**EXCERPTED RECORDS**
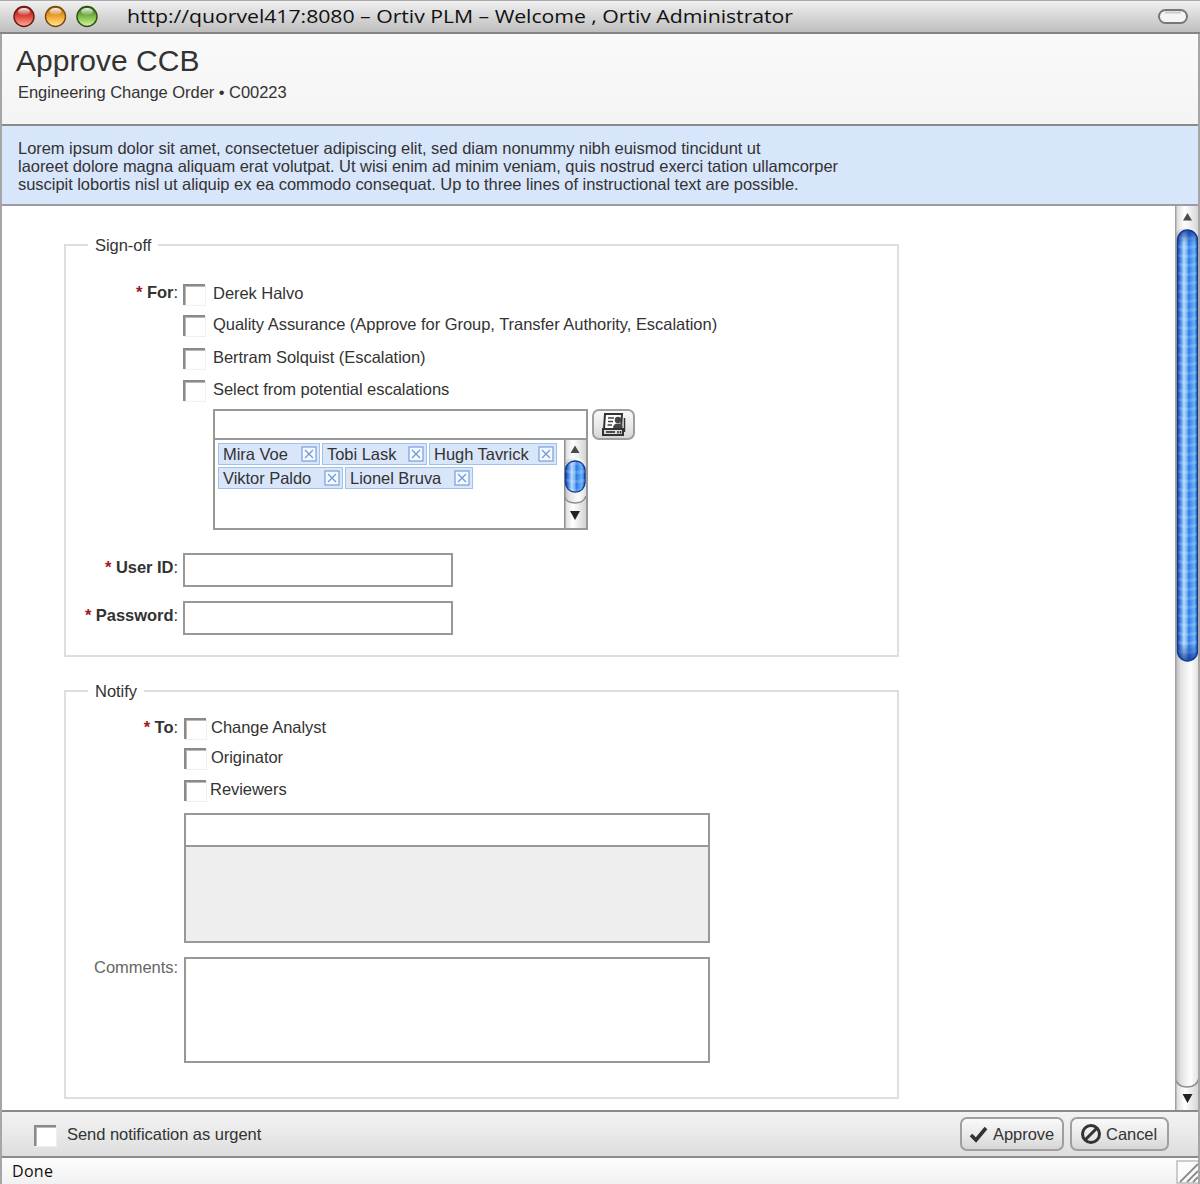
<!DOCTYPE html>
<html lang="en">
<head>
<meta charset="utf-8">
<title>Approve CCB</title>
<link rel="stylesheet" href="https://fonts.googleapis.com/css2?family=Arimo:wght@400;700&amp;family=Open+Sans:wght@400;500&amp;display=swap">
<style>
:root {
  --ink: #333;
  --ink-soft: #666;
  --required: #a01818;
  --paper: #fff;
  --head: #f6f6f6;
  --band: #d8e6fb;
  --rule: #8b8b8b;
  --field-line: #989898;
  --group-line: #dedede;
  --disabled: #eee;
  --chip: #d9e6fa;
  --chip-line: #a3c0ea;
}
* { box-sizing: border-box; }
html, body { margin: 0; padding: 0; overflow: hidden; }
body { width: 1200px; height: 1184px; background: var(--paper); }
.window {
  position: relative; width: 1200px; height: 1184px; overflow: hidden;
  background: var(--paper); color: var(--ink);
  font: 16.5px/24px Arimo, Arial, sans-serif; letter-spacing: -.04px;
}
.window svg { display: block; }

/* window chrome */
.titlebar { position: absolute; inset: 0 0 auto 0; height: 34px; }
.titlebar text { font: 500 19px "Open Sans", "Lucida Grande", sans-serif; fill: #111; }
.page-head {
  position: absolute; left: 0; top: 34px; width: 1200px; height: 92px;
  background: linear-gradient(#fafafa, #f4f4f4); border-bottom: 2px solid var(--rule);
}
.page-head h1 { position: absolute; left: 16px; top: 9px; margin: 0; font-size: 30px; line-height: 36px; font-weight: 400; letter-spacing: 0; }
.page-head p { position: absolute; left: 18px; top: 46px; margin: 0; }
.instructions {
  position: absolute; left: 0; top: 126px; width: 1200px; height: 80px;
  margin: 0; padding: 13px 18px; line-height: 18px; white-space: nowrap;
  background: var(--band); border-bottom: 2px solid #9a9da3;
}
.edge { position: absolute; left: 0; top: 34px; width: 2px; height: 1150px; background: #a6a6a6; }
.edge.right { left: 1198px; }
.scrollbar { position: absolute; left: 1175px; top: 206px; }

/* form layout: --x is the left edge, --y the vertical centre of a text line */
.group { position: absolute; left: 64px; width: 835px; border: 2px solid var(--group-line); }
.group h2 {
  position: absolute; left: 22px; top: -13px; margin: 0; padding: 0 7px;
  background: var(--paper); font-size: 16.5px; line-height: 24px; font-weight: 400;
}
.sign-off { top: 244px; height: 413px; }
.notify { top: 690px; height: 409px; }
.label, .option { position: absolute; top: calc(var(--y) - 12px); white-space: nowrap; }
.label { right: 1022px; }
.label b::before { content: "* "; color: var(--required); }
.label.optional { color: var(--ink-soft); }
.option { left: var(--x); padding-left: 30px; }
.option::before {
  content: ""; position: absolute; left: 0; top: 3px; width: 20px; height: 19px;
  background: var(--paper);
  border: solid #8a8a8a; border-width: 2px 0 0 2px;
  box-shadow: inset 1px 1px 0 #b9b9b9, 1px 1px 0 #efefef;
}
.box { position: absolute; background: var(--paper); border: 2px solid var(--field-line); }
.user-id { left: 183px; top: 553px; width: 270px; height: 34px; }
.password { left: 183px; top: 601px; width: 270px; height: 34px; }
.picker { left: 213px; top: 409px; width: 375px; height: 121px; }
.picker-list { position: absolute; left: 0; right: 0; top: 27px; bottom: 0; border-top: 2px solid var(--field-line); }
.picker-list svg.mini-scroll { position: absolute; right: 0; top: 0; }
.chip {
  position: absolute; left: var(--x); top: var(--y); width: var(--w); height: 22px;
  display: flex; align-items: center; justify-content: space-between;
  padding: 0 2px 0 4px; background: var(--chip); border: 1px solid var(--chip-line);
  line-height: 20px; white-space: nowrap;
}
.recipients { left: 184px; top: 813px; width: 526px; height: 130px; }
.recipients span { position: absolute; left: 0; right: 0; top: 30px; bottom: 0; border-top: 2px solid var(--field-line); background: var(--disabled); }
.comments { left: 184px; top: 957px; width: 526px; height: 106px; }

/* buttons and bars */
.button {
  position: absolute; display: flex; align-items: center;
  border: 2px solid #9f9f9f; border-radius: 7px; color: var(--ink); text-decoration: none;
  background: linear-gradient(#f9f9f9, #e9e9e9 55%, #d6d6d6); white-space: nowrap;
}
.lookup { left: 592px; top: 409px; width: 43px; height: 31px; justify-content: center; }
.actions {
  position: absolute; left: 0; top: 1110px; width: 1200px; height: 48px;
  background: linear-gradient(#f3f3f3, #dedede); border: solid var(--rule); border-width: 2px 0;
}
.actions .option { --x: 34px; --y: 22px; padding-left: 33px; }
.approve { left: 960px; top: 5px; width: 104px; height: 34px; padding-left: 7px; gap: 5px; }
.cancel { left: 1070px; top: 5px; width: 99px; height: 34px; padding-left: 8px; gap: 4px; }
.status {
  position: absolute; left: 0; top: 1158px; width: 1200px; height: 26px; padding-left: 12px;
  background: linear-gradient(#fdfdfd, #f1f1f1); color: #111;
  font: 500 16px/26px "Open Sans", "Lucida Grande", sans-serif; letter-spacing: .3px;
}
.status svg { position: absolute; right: 0; top: 2px; }
</style>
</head>
<body>
<main class="window">

  <svg width="0" height="0" style="position:absolute" aria-hidden="true">
    <defs>
      <linearGradient id="metal" x2="0" y2="1"><stop stop-color="#f2f2f2"/><stop offset=".5" stop-color="#d6d6d6"/><stop offset="1" stop-color="#bcbcbc"/></linearGradient>
      <linearGradient id="red-glass" x2="0" y2="1"><stop stop-color="#8e1c14"/><stop offset=".5" stop-color="#e0453a"/><stop offset="1" stop-color="#ffb1a4"/></linearGradient>
      <linearGradient id="amber-glass" x2="0" y2="1"><stop stop-color="#a35a08"/><stop offset=".5" stop-color="#f2a42c"/><stop offset="1" stop-color="#ffeb9a"/></linearGradient>
      <linearGradient id="green-glass" x2="0" y2="1"><stop stop-color="#2f6413"/><stop offset=".5" stop-color="#7dbb45"/><stop offset="1" stop-color="#d8f7a5"/></linearGradient>
      <linearGradient id="shine" x2="0" y2="1"><stop stop-color="#fff" stop-opacity=".95"/><stop offset="1" stop-color="#fff" stop-opacity=".1"/></linearGradient>
      <linearGradient id="track"><stop stop-color="#b5b5b5"/><stop offset=".25" stop-color="#e2e2e2"/><stop offset=".65" stop-color="#fdfdfd"/><stop offset="1" stop-color="#dedede"/></linearGradient>
      <linearGradient id="cap"><stop stop-color="#d5d5d5"/><stop offset=".4" stop-color="#fff"/><stop offset="1" stop-color="#d3d3d3"/></linearGradient>
      <linearGradient id="aqua"><stop stop-color="#1540a8"/><stop offset=".14" stop-color="#3f7fe0"/><stop offset=".32" stop-color="#b4d9fb"/><stop offset=".46" stop-color="#7db6f4"/><stop offset=".56" stop-color="#2f7de6"/><stop offset=".84" stop-color="#69b4f8"/><stop offset="1" stop-color="#1d56bd"/></linearGradient>
      <pattern id="ripple" width="24" height="9" patternUnits="userSpaceOnUse"><path d="M0 2Q12 6 24 2V5Q12 9 0 5Z" fill="#fff" opacity=".16"/></pattern>
      <linearGradient id="thumb-ends" x2="0" y2="1"><stop stop-color="#0b2c8c" stop-opacity=".75"/><stop offset=".03" stop-color="#0b2c8c" stop-opacity="0"/><stop offset=".96" stop-color="#0b2c8c" stop-opacity="0"/><stop offset="1" stop-color="#0b2c8c" stop-opacity=".75"/></linearGradient>
      <symbol id="remove" viewBox="0 0 16 16"><rect x="1" y="1" width="14" height="14" fill="#f5f9ff" stroke="#7fa6dd" stroke-width="1.3"/><path d="M4 4L12 12M12 4L4 12" stroke="#6f9ad8" stroke-width="1.3"/></symbol>
    </defs>
  </svg>

  <header class="titlebar">
    <svg width="1200" height="34" viewBox="0 0 1200 34">
      <rect width="1200" height="34" fill="url(#metal)"/>
      <path d="M0 33H1200" stroke="#858585" stroke-width="2"/>
      <path d="M0 .5H1200" stroke="#a9a9a9"/>
      <g stroke-width="1.4">
        <circle cx="24" cy="16.5" r="10" fill="url(#red-glass)" stroke="#6b1712"/>
        <circle cx="55.5" cy="16.5" r="10" fill="url(#amber-glass)" stroke="#7a4a0c"/>
        <circle cx="87" cy="16.5" r="10" fill="url(#green-glass)" stroke="#2c5213"/>
      </g>
      <g fill="url(#shine)">
        <ellipse cx="24" cy="11.5" rx="6" ry="3.6"/>
        <ellipse cx="55.5" cy="11.5" rx="6" ry="3.6"/>
        <ellipse cx="87" cy="11.5" rx="6" ry="3.6"/>
      </g>
      <text x="127" y="22.5" textLength="666" lengthAdjust="spacingAndGlyphs">http://quorvel417:8080 – Ortiv PLM – Welcome , Ortiv Administrator</text>
      <rect x="1159" y="10" width="28" height="13" rx="6.5" fill="#f4f4f4" stroke="#777" stroke-width="2"/>
      <path d="M1165 12.5H1181" stroke="#c9c9c9" stroke-width="2"/>
    </svg>
  </header>

  <section class="page-head">
    <h1>Approve CCB</h1>
    <p>Engineering Change Order • C00223</p>
  </section>

  <p class="instructions">Lorem ipsum dolor sit amet, consectetuer adipiscing elit, sed diam nonummy nibh euismod tincidunt ut<br>laoreet dolore magna aliquam erat volutpat. Ut wisi enim ad minim veniam, quis nostrud exerci tation ullamcorper<br>suscipit lobortis nisl ut aliquip ex ea commodo consequat. Up to three lines of instructional text are possible.</p>

  <section class="group sign-off"><h2>Sign-off</h2></section>
  <div class="label" style="--y:292px"><b>For</b>:</div>
  <div class="option" style="--x:183px;--y:293px">Derek Halvo</div>
  <div class="option" style="--x:183px;--y:324px">Quality Assurance (Approve for Group, Transfer Authority, Escalation)</div>
  <div class="option" style="--x:183px;--y:357px">Bertram Solquist (Escalation)</div>
  <div class="option" style="--x:183px;--y:389px">Select from potential escalations</div>

  <div class="box picker">
    <div class="picker-list">
      <span class="chip" style="--x:3px;--y:3px;--w:102px">Mira Voe<svg width="16" height="16"><use href="#remove"/></svg></span>
      <span class="chip" style="--x:107px;--y:3px;--w:105px">Tobi Lask<svg width="16" height="16"><use href="#remove"/></svg></span>
      <span class="chip" style="--x:214px;--y:3px;--w:128px">Hugh Tavrick<svg width="16" height="16"><use href="#remove"/></svg></span>
      <span class="chip" style="--x:3px;--y:27px;--w:125px">Viktor Paldo<svg width="16" height="16"><use href="#remove"/></svg></span>
      <span class="chip" style="--x:130px;--y:27px;--w:128px">Lionel Bruva<svg width="16" height="16"><use href="#remove"/></svg></span>
      <svg class="mini-scroll" width="22" height="88" viewBox="0 0 22 88">
        <rect width="22" height="88" fill="url(#track)"/>
        <path d="M0 0H22V24Q20 18 11 18T0 24Z" fill="url(#cap)"/>
        <path d="M0 56Q2 63 11 63T22 56V88H0Z" fill="url(#cap)"/>
        <path d="M0 56Q2 63 11 63T22 56" fill="none" stroke="#8d8d8d" stroke-width="1.5"/>
        <path d="M.75 0V88" stroke="#8f8f8f" stroke-width="1.5"/>
        <path d="M11 5.5L15.5 13H6.500Z" fill="#4a4a4a"/>
        <path d="M6 71H16L11 80Z" fill="#222"/>
        <rect x="1.500" y="21" width="19.500" height="31" rx="9.500" fill="url(#aqua)" stroke="#153a94" stroke-width="1.5"/>
        <rect x="1.500" y="21" width="19.500" height="31" rx="9.500" fill="url(#ripple)"/>
      </svg>
    </div>
  </div>
  <a class="button lookup" href="#" aria-label="Look up people">
    <svg width="28" height="26" viewBox="0 0 28 26">
      <path d="M5 2H22L21 17H4Z" fill="#fdfdfd" stroke="#333" stroke-width="2"/>
      <path d="M8 6H14M8 9.500H13M7.500 13H12" stroke="#444" stroke-width="1.700"/>
      <circle cx="18" cy="8" r="3.200" fill="#444"/>
      <path d="M13 16Q13 11.500 18 11.500T22.500 16Z" fill="#444"/>
      <path d="M3 17H23V23H3Z" fill="#ddd" stroke="#333" stroke-width="2"/>
      <path d="M6 20H15" stroke="#333" stroke-width="1.700"/>
      <path d="M18 19V21.500M20.500 19V21.500M24.500 6V20" stroke="#333" stroke-width="1.500"/>
    </svg>
  </a>

  <div class="label" style="--y:567px"><b>User ID</b>:</div>
  <div class="box user-id"></div>
  <div class="label" style="--y:615px"><b>Password</b>:</div>
  <div class="box password"></div>

  <section class="group notify"><h2>Notify</h2></section>
  <div class="label" style="--y:727px"><b>To</b>:</div>
  <div class="option" style="--x:184px;--y:727px;padding-left:27px">Change Analyst</div>
  <div class="option" style="--x:184px;--y:757px;padding-left:27px">Originator</div>
  <div class="option" style="--x:184px;--y:789px;padding-left:26px">Reviewers</div>
  <div class="box recipients"><span></span></div>
  <div class="label optional" style="--y:967px">Comments:</div>
  <div class="box comments"></div>

  <svg class="scrollbar" width="24" height="905" viewBox="0 0 24 905" aria-hidden="true">
    <rect width="24" height="905" fill="url(#track)"/>
    <path d="M0 0H24V30Q22 22 12 22T0 30Z" fill="url(#cap)"/>
    <path d="M0 872Q2 881 12 881T24 872V905H0Z" fill="url(#cap)"/>
    <path d="M0 872Q2 881 12 881T24 872" fill="none" stroke="#8d8d8d" stroke-width="1.500"/>
    <path d="M.75 0V905" stroke="#a2a2a2" stroke-width="1.500"/>
    <path d="M12.500 7L17 14.500H8Z" fill="#4a4a4a"/>
    <path d="M7.500 888H17.500L12.500 897Z" fill="#222"/>
    <rect x="2.500" y="24" width="20" height="431" rx="10" fill="url(#aqua)"/>
    <rect x="2.500" y="24" width="20" height="431" rx="10" fill="url(#ripple)"/>
    <rect x="2.500" y="24" width="20" height="431" rx="10" fill="url(#thumb-ends)" stroke="#153a94" stroke-width="1.500"/>
  </svg>

  <footer class="actions">
    <div class="option">Send notification as urgent</div>
    <a class="button approve" href="#">
      <svg width="19" height="20" viewBox="0 0 19 20"><path d="M2 11L7 16L17 4" fill="none" stroke="#333" stroke-width="3.600"/></svg>Approve
    </a>
    <a class="button cancel" href="#">
      <svg width="22" height="22" viewBox="0 0 22 22"><circle cx="11" cy="11" r="8.500" fill="none" stroke="#333" stroke-width="3"/><path d="M5 17L17 5" stroke="#333" stroke-width="3"/></svg>Cancel
    </a>
  </footer>

  <div class="status">Done
    <svg width="24" height="24" viewBox="0 0 24 24" aria-hidden="true">
      <path d="M1 1H23V23H1Z" fill="#fbfbfb" stroke="#bdbdbd" stroke-width="1.500"/>
      <path d="M4 22L22 4M11 22L22 11M17 22L22 17" stroke="#8c8c8c" stroke-width="1.800"/>
    </svg>
  </div>

  <i class="edge"></i>
  <i class="edge right"></i>
</main>
</body>
</html>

**PROBLEM DESCRIPTION**
Within the records, how many lines carry the word "section"? Reply with the figure alone.

**EXERCISE RESPONSE**
4